BEGIN DATA TO PROCESS

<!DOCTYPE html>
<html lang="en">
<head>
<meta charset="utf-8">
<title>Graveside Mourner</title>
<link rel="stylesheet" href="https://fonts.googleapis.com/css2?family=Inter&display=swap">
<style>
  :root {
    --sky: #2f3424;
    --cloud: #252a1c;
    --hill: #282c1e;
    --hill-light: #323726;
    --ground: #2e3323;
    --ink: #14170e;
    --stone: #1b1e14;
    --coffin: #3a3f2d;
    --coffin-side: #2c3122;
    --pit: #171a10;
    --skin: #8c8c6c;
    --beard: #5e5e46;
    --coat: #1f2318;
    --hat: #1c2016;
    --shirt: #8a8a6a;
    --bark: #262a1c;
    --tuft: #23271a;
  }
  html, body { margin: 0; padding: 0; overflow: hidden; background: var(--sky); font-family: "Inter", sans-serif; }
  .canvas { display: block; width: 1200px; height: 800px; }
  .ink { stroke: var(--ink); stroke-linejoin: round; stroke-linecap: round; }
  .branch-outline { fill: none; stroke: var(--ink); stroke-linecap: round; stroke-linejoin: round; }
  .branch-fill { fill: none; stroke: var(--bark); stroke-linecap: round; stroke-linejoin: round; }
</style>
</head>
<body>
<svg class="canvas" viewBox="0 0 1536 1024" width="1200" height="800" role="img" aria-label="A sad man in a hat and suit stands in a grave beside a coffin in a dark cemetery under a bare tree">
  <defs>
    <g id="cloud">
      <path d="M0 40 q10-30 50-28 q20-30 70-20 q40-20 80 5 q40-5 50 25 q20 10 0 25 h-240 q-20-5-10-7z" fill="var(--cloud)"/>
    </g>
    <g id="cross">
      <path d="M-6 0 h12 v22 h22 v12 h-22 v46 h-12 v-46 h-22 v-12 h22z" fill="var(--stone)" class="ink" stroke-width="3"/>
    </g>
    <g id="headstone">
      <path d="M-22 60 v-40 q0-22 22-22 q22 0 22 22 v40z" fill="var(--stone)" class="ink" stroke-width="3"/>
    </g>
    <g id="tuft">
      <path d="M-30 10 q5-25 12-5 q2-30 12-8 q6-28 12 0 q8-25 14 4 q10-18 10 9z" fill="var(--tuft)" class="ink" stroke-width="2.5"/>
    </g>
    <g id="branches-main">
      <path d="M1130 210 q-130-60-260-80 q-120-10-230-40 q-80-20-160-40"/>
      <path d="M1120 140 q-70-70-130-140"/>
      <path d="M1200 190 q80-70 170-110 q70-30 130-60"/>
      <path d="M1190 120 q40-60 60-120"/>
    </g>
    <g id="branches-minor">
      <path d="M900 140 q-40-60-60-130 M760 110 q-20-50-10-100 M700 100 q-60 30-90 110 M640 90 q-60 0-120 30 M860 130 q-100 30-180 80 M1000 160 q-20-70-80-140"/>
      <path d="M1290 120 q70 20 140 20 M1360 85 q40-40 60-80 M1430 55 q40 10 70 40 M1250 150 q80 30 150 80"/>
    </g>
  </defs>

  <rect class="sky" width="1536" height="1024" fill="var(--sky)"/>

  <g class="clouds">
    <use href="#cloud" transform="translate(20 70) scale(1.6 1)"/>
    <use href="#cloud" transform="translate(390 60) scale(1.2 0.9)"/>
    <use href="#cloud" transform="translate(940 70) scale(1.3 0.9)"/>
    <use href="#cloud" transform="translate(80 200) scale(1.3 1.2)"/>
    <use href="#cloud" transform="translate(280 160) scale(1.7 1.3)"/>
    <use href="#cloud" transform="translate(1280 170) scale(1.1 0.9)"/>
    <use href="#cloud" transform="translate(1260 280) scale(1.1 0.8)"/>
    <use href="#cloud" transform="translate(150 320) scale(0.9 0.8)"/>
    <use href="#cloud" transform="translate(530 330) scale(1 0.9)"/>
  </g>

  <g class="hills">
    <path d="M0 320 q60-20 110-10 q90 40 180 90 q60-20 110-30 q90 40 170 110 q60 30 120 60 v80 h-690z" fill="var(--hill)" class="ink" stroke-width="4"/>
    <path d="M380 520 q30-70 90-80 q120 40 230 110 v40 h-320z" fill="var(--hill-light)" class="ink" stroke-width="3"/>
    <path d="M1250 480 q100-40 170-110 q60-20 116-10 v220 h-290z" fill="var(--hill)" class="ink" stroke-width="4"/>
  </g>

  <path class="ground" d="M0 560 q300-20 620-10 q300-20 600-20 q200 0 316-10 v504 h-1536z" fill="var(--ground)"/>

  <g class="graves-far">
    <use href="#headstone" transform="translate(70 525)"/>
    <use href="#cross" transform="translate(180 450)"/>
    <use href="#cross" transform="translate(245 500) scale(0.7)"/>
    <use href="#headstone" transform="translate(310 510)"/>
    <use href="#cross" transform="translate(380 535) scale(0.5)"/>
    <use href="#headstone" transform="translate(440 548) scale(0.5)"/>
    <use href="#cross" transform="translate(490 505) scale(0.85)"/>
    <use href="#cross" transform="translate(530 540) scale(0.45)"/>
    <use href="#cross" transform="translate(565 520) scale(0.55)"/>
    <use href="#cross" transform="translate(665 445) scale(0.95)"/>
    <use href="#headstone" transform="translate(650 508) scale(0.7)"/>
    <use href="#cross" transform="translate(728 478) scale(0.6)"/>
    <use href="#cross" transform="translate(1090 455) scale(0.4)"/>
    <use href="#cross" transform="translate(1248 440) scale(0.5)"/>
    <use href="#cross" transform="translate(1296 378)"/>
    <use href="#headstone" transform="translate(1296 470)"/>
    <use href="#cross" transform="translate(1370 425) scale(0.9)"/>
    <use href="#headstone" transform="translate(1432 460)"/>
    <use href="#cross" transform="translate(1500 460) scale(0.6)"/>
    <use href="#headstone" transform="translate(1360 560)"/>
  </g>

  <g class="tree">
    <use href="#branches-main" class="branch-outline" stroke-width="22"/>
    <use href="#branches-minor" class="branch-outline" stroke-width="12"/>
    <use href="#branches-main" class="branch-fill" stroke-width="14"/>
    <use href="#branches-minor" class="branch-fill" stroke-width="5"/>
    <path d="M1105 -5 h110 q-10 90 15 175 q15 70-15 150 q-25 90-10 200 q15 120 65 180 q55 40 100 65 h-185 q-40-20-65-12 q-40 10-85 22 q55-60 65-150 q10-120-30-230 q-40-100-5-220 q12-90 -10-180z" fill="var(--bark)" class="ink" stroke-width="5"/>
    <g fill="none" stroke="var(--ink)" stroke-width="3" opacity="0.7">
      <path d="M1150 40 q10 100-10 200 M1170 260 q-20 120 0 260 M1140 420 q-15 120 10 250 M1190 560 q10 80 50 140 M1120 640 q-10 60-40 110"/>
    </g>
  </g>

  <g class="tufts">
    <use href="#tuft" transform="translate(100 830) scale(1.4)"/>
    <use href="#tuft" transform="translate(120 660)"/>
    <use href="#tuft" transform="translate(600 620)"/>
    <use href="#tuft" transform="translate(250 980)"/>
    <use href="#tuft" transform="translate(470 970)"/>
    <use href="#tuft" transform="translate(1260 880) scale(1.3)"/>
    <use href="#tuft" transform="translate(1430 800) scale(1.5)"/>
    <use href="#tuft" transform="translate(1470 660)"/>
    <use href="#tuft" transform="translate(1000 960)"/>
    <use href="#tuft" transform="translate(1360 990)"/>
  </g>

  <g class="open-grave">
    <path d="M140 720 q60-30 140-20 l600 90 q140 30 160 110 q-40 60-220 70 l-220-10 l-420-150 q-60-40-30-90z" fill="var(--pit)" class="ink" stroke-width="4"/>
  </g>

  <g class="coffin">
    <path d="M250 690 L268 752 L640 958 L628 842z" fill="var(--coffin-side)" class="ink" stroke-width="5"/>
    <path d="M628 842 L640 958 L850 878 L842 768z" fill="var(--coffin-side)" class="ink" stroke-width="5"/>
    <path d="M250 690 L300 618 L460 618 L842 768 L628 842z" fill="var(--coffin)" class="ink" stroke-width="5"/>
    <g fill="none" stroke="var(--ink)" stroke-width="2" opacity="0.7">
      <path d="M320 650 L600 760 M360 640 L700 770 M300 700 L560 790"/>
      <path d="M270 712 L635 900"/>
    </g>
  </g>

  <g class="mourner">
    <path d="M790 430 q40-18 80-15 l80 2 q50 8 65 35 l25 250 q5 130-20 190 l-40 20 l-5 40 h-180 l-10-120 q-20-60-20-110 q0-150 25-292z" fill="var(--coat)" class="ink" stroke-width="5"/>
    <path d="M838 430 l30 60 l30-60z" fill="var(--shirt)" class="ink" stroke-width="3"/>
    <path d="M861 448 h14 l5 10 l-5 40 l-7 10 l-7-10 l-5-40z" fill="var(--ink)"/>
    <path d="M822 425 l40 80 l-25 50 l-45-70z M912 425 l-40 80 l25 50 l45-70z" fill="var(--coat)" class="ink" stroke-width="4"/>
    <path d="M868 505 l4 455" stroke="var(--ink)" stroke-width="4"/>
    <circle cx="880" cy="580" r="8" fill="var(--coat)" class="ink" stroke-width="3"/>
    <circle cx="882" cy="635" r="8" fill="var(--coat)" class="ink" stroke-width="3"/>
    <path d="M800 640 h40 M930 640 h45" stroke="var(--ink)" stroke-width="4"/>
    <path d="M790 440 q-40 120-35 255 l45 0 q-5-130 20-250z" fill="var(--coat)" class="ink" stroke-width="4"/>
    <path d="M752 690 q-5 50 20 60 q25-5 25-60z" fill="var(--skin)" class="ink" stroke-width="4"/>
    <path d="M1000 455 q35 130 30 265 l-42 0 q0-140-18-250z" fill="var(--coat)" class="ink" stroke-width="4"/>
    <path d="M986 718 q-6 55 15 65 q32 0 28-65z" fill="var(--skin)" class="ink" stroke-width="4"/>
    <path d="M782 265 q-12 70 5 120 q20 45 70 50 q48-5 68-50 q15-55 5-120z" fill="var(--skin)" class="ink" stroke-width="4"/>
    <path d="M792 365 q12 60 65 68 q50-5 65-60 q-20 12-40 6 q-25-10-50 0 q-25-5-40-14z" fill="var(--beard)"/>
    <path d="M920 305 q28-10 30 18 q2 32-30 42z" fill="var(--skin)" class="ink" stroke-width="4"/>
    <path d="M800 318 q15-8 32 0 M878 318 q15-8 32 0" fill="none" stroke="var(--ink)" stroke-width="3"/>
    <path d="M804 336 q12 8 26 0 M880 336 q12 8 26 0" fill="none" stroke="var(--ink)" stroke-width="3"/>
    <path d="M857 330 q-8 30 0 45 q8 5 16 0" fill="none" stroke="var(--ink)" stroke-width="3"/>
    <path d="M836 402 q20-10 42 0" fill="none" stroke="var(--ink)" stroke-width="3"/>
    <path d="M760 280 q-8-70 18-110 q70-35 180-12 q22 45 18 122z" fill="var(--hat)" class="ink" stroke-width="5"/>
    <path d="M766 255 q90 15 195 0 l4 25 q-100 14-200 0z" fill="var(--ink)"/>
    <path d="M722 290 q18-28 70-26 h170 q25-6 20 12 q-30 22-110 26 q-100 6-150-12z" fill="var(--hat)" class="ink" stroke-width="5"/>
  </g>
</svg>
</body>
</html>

END DATA TO PROCESS

- _YOUR INSTRUCTIONS_:
In restating the data, begin at its first line, reproduce each line word for word, and conclude with the line that contains "--cloud: #252a1c;".

- _THE ANSWER_:
<!DOCTYPE html>
<html lang="en">
<head>
<meta charset="utf-8">
<title>Graveside Mourner</title>
<link rel="stylesheet" href="https://fonts.googleapis.com/css2?family=Inter&display=swap">
<style>
  :root {
    --sky: #2f3424;
    --cloud: #252a1c;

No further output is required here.